Can I use all correlation metrics also for time series?

#1
I was using the cross correlation function in R (ccf) until now to discover correlations and lags between two time series.

I was wondering if I can use all other correlation metrics for time series as well or are there any restrictions with time series? For example I want to use Spearman's rank correlation coefficient to compare two ordinal scaled time series, is that a valid approach and can I use it to detect lags as well? The same for nominal scaled time series (events like on/off or status) like phi or Cramers V?

Thanks!
 

noetsi

No cake for spunky
#2
If the series trend together, and often they will in time series, then you will get spurious regression characterized by very high [and very wrong] R squared. I would think this would influence any correlation although I have not seen specific measures brought up. What I have seen brought up is the comment that you should not perform regression on time series data as if it was cross sectional if you have any autoregressive elements. Instead you conduct something like regression with autoregressive error (or ARIMA with input variables).

A separate, very important, issue is that commonly a predictor at time t will influence levels of the dependent variable at multiple lags (that is t+1, t+2 etc). So distributed lag models are reccomended if complex.
 
#3
Ok thanks. What would be a proper approach to measure a correlation between a binary signal (or ordinal/nominal) and a continous variable. Let's say I want to find out if a switch influences the temperature in my room (and vice versa)? Can I calculate cross calculation here?
 

noetsi

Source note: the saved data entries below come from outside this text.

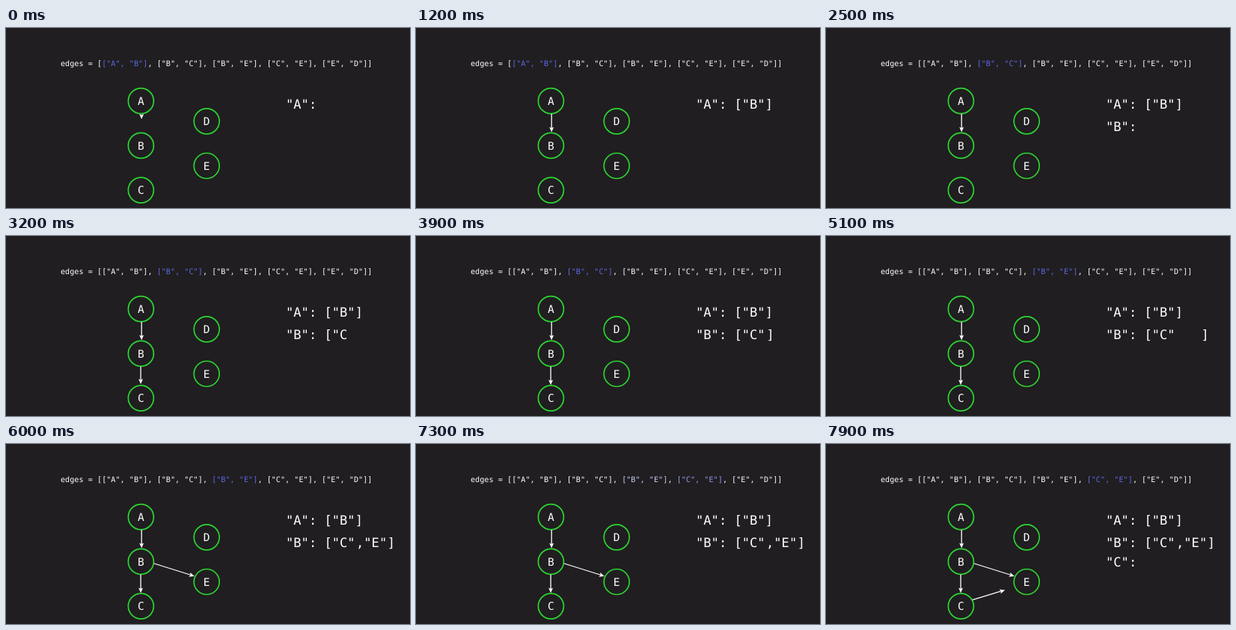
An HTML page that plays this animation: 540x241 px, repeating every 8000 ms.

```html
<!DOCTYPE html>
<html lang="en">
<head>
<meta charset="utf-8">
<title>Edge list to adjacency list</title>
<style>
@property --p { syntax: "<number>"; inherits: true; initial-value: 0; }

html, body { margin: 0; width: 100%; height: 100%; overflow: hidden; background: #201e20; }
body {
  --hot: #5b68e4;
  position: relative; color: #fff;
  font-family: "DejaVu Sans Mono", "Noto Sans Mono", monospace;
  text-rendering: geometricPrecision;
}
svg { position: absolute; left: 0; top: 0; }
div { position: absolute; white-space: pre; }
div, span, .arrow { animation: 8s linear infinite; }

.edges { left: 73px; top: 41.6px; font-size: 10.18px; line-height: 14px; }
.big { font-size: 17.14px; line-height: 24px; height: 24px; overflow: hidden; }
.row1 { top: 91.1px; }
.row2 { top: 121px; }
.row3 { top: 146.6px; }
.key { left: 374px; }
.val { left: 425.4px; }

.node circle { fill: none; stroke: #2cd532; stroke-width: 1.7; }
.node text { fill: #fff; font-size: 14.5px; text-anchor: middle; }
.arrow { fill: #fff; }
.arrow rect { transform: scaleX(var(--p)); }
.arrow use { transform: translateX(calc(var(--p) * var(--d) * 1px)); }

/* highlighted pair */
#p1 { animation-name: p1; }
#p2 { animation-name: p2; }
#p3 { animation-name: p3; }
#p4 { animation-name: p4; }
@keyframes p1 { 0%, 21.25% { color: var(--hot); } 25%, 100% { color: #fff; } }
@keyframes p2 { 0%, 21.25% { color: #fff; } 25%, 56.25% { color: var(--hot); } 60%, 100% { color: #fff; } }
@keyframes p3 { 0%, 56.25% { color: #fff; } 60%, 88.75% { color: var(--hot); } 92.5%, 100% { color: #fff; } }
@keyframes p4 { 0%, 88.75% { color: #fff; } 92.5%, 100% { color: var(--hot); } }

/* typed text */
#valA { animation-name: valA; }
#keyB { animation-name: keyB; }
#valB { animation-name: valB; }
#addE { left: 468px; animation-name: addE; }
#keyC { animation-name: keyC; }
@keyframes valA { 0%, 3.75% { width: 0; animation-timing-function: steps(5); } 13.125%, 100% { width: 5ch; } }
@keyframes keyB { 0%, 23.75% { width: 0; animation-timing-function: steps(4); } 30.625%, 100% { width: 4ch; } }
@keyframes valB { 0%, 33.125% { width: 0; animation-timing-function: steps(4); } 40.625%, 100% { width: 4ch; } }
@keyframes addE { 0%, 66.875% { width: 0; animation-timing-function: steps(4); } 74.375%, 100% { width: 4ch; } }
@keyframes keyC { 0%, 90.625% { width: 0; animation-timing-function: steps(4); } 95.625%, 100% { width: 4ch; } }

/* closing bracket makes room for the second neighbour */
#close { left: 467.5px; animation-name: shown, slide; }
@keyframes shown { 0%, 42.49% { visibility: hidden; } 42.5%, 100% { visibility: visible; } }
@keyframes slide {
  0%, 46.44% { margin-left: 0; animation-timing-function: cubic-bezier(.36, 0, .64, 1); }
  70.8%, 100% { margin-left: 42.3px; }
}

/* arrows */
#ab { --d: 17.5; animation-name: ab; }
#bc { --d: 17.5; animation-name: bc; }
#be { --d: 49.5; animation-name: be; }
#ce { --d: 51.5; animation-name: ce; }
@keyframes ab { 0% { --p: 0; animation-timing-function: ease-in-out; } 10%, 100% { --p: 1; } }
@keyframes bc {
  0%, 31.87% { --p: 0; visibility: hidden; }
  31.88% { --p: 0; visibility: visible; animation-timing-function: ease-in-out; }
  41.88%, 100% { --p: 1; visibility: visible; }
}
@keyframes be {
  0%, 64.37% { --p: 0; visibility: hidden; }
  64.38% { --p: 0; visibility: visible; animation-timing-function: ease-in-out; }
  74.38%, 100% { --p: 1; visibility: visible; }
}
@keyframes ce {
  0%, 93.12% { --p: 0; visibility: hidden; }
  93.13% { --p: 0; visibility: visible; animation-timing-function: ease-in; }
  98.75% { --p: .74; visibility: visible; }
  100% { --p: .88; visibility: visible; }
}
</style>
</head>
<body>
<svg width="540" height="241" viewBox="0 0 540 241">
  <defs><path id="head" d="M0 -3L7 0L0 3L1.5 0Z"/></defs>
  <g class="node" transform="translate(180.4 97.7)"><circle r="17"/><text y="5.3">A</text></g>
  <g class="node" transform="translate(180.4 157.4)"><circle r="17"/><text y="5.3">B</text></g>
  <g class="node" transform="translate(180.4 217.1)"><circle r="17"/><text y="5.3">C</text></g>
  <g class="node" transform="translate(268.2 124.8)"><circle r="17"/><text y="5.3">D</text></g>
  <g class="node" transform="translate(268.2 184.5)"><circle r="17"/><text y="5.3">E</text></g>
  <g transform="translate(181.2 115) rotate(90)"><g class="arrow" id="ab"><rect y="-.65" width="19" height="1.3"/><use href="#head"/></g></g>
  <g transform="translate(180.1 175) rotate(90)"><g class="arrow" id="bc"><rect y="-.65" width="19" height="1.3"/><use href="#head"/></g></g>
  <g transform="translate(198 160) rotate(17.4)"><g class="arrow" id="be"><rect y="-.65" width="51" height="1.3"/><use href="#head"/></g></g>
  <g transform="translate(196 208.6) rotate(-16.8)"><g class="arrow" id="ce"><rect y="-.65" width="53" height="1.3"/><use href="#head"/></g></g>
</svg>
<div class="edges">edges = [<span id="p1">["A", "B"]</span>, <span id="p2">["B", "C"]</span>, <span id="p3">["B", "E"]</span>, <span id="p4">["C", "E"]</span>, ["E", "D"]]</div>
<div class="big row1 key">"A":</div>
<div class="big row1 val" id="valA">["B"]</div>
<div class="big row2 key" id="keyB">"B":</div>
<div class="big row2 val" id="valB">["C"</div>
<div class="big row2" id="addE">,"E"</div>
<div class="big row2" id="close">]</div>
<div class="big row3 key" id="keyC">"C":</div>
</body>
</html>
```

No cake for spunky
#4
Yes this is essentially cross section (although it is never a bad idea to test for autoregression with a Durbin Watson or better yet more complex test).

It does not matter what type of data the predictors are (continuous, ordinal, nominal) only the form of the dependent (predicted) variable. Temperature which is your predicted variable I think, is continuous. You could run a t test or linear regression to do this (they are essentially the same thing although a t test won't show you how much the change is).

Regression, nearly all statistics, assumes your predictors influence the predicted variable. Not that the predicted variable influence the predictors. If the switch is influencing the temperature and the temperature is influencing the switch (commonly referred to as feedback) you have violated the assumptions of all these methods. The only technique I know of which will address this is structural equation models which is considerably more complex than regression.